Despite the fact I don’t exactly jump into my immediate music community all chummy and guns blazing, it is through gigs and research that I catch glimpses of a social network that is glued together so intrinsically that it wouldn’t dissolve if, Nerd forbid, Jane typed Google into Google and broke the internet. I’d unlikely know of The Sleepyheads and the re-emerging punk scene in Tassie if it weren’t for interwebs. I wouldn’t have found alt-rockers St James Sirens to gig with us on our visit to their hometown, Perth, if it weren’t for friends of theirs I’d contacted through a closed music scene group on Facebook. I mention The Sleepyheads and St James Sirens because both their music and attitudes have impressed me, making them great examples for the point I am vague to point out: there’s a lot of great music being made by great people and they just want their music heard – and because we all wish an audience for our music, we inhibit community-like qualities. Internet or none, we congregate regardless around the nexus of our common passion. We seek out what we want, and we put out what we love, for whomever wishes to hear. We like to think we are all individually unique, and this is true on subtle levels, but we are also one of the same. We are the humble musicians, and we are sticking together, sharing music, and making the most out of the industry which many believed the internet had killed.

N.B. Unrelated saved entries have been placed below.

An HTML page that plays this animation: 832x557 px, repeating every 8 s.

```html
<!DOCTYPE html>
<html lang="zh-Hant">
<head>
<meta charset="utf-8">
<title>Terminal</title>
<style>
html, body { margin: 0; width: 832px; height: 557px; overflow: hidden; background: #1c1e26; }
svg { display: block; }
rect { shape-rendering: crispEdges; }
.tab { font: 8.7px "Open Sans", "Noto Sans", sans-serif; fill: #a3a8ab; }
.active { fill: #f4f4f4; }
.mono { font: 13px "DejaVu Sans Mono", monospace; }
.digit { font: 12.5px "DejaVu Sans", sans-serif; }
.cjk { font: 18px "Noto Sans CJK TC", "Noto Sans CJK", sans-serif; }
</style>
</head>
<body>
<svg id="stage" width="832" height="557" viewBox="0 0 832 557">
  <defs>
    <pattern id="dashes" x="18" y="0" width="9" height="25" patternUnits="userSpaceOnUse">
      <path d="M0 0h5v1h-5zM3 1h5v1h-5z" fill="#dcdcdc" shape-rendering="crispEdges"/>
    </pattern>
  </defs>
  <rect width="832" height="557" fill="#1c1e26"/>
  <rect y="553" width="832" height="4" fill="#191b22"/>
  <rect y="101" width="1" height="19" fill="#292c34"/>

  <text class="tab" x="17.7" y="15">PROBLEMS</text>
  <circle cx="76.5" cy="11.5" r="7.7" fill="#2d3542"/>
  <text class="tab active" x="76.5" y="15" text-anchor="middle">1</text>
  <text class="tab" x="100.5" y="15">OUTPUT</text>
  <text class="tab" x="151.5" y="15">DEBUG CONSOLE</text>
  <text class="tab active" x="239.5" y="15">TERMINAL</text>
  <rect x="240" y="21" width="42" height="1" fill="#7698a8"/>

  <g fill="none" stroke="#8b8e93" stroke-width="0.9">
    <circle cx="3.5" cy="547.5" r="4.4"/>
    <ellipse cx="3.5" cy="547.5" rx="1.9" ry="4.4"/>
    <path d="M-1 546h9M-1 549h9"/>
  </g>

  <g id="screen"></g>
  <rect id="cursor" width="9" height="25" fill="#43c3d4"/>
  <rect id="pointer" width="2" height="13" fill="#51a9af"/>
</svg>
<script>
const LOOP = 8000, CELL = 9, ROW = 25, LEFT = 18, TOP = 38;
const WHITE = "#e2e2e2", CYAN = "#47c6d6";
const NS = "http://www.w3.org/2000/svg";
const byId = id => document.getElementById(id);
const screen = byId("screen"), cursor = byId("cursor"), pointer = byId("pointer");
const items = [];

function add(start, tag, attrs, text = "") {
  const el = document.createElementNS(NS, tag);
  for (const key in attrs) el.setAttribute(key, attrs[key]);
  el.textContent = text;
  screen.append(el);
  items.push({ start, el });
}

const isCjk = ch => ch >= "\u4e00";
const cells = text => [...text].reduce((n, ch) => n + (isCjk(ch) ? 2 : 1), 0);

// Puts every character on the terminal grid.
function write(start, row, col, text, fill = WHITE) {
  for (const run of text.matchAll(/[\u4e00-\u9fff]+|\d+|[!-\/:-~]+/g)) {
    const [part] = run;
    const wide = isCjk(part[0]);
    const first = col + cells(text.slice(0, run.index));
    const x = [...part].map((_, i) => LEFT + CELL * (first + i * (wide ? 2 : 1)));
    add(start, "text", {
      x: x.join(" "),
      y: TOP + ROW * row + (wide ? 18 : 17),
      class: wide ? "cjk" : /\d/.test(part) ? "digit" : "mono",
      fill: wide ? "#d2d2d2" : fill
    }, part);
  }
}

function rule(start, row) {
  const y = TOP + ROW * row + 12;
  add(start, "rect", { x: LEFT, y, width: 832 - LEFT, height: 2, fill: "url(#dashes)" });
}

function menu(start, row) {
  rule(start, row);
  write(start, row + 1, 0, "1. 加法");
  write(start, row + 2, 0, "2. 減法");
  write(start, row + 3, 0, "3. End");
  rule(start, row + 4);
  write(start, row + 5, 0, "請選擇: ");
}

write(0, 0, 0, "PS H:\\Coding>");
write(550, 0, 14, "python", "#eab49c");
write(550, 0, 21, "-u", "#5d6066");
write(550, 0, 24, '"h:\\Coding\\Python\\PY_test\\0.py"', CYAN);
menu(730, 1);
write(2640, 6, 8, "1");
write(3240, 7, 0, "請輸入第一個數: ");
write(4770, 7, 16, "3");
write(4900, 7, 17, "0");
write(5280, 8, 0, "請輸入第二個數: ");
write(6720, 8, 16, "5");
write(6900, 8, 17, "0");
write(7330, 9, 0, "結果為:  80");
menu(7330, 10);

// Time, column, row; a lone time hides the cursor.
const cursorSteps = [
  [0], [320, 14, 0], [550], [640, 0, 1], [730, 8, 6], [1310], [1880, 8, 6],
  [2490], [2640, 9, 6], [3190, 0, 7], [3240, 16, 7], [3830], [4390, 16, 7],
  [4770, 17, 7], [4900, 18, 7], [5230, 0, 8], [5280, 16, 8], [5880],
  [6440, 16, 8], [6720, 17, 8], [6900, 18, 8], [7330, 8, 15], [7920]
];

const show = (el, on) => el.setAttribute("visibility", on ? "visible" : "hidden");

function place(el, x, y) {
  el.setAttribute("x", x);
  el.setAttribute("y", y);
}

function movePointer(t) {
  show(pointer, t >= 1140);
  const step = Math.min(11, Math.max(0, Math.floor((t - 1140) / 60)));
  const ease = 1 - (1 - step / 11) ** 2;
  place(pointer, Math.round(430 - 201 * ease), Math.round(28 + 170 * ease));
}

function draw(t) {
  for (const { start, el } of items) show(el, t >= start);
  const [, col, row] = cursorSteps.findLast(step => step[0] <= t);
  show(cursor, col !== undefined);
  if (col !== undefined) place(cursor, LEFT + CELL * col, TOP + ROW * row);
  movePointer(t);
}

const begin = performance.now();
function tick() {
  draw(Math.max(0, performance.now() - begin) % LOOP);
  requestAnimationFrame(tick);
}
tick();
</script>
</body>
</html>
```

When I was writing about The Sleepyheads I had a mosey on what bands they were associated with. The Saxons, Speech Patterns – they are just a couple of notable bands, and worth checking out. Somewhere along the line the band Ocean Bones popped up. Click, click, clack. Yep. The bands had gigged together. Ocean Bones had started out up here in Darwin. My band had shared a stage with them on a showcase performance, probably close to two years ago now, just before they moved to Melbourne. At what first feels like a coincidence turns out to just be a natural growth of interconnectedness. Ocean Bones and The Sleepyheads didn’t just gig the same place the same night through some tedious throw of the dice, but through the likely probability of two hard working, emerging Aussie bands seeking out each other’s kinship and support. They’ve worked hard to play and bring music further afield, ultimately to us, the ones often taking the moment for granted (if we were ever aware the moment happened at all).
This may all sound a little dull and inconsequential to some of you, but bugger you mob! This is the shit that startles and intrigues me. This is why I love being in original bands and this is why I love writing about it. People are coming together and networking, NOT FOR WORK, but because of music. You could join a union and pay your dues for years and yet not feel the same connection to a bigger whole. I am humbled and I am grateful (and a diligent member of my respective Union).
I want to review your band if you are truly interested in being reviewed. I may not be fortunate enough to watch your live performance, but I certainly look forward to hearing more music on Streamhear. I love connecting the dots. I am interested in your influences, whether they are cultural, geographical, musical or personal. I like to see how we have come to listen to music today and how we can influence the music produced tomorrow. I want to know who you know, your fellow musicians slogging away just as you are. Slowly, over time, I aim to glean the seemingly infinite pieces of unheeded, independent music from all over the world and have them collated, celebrated and, most importantly, compensated.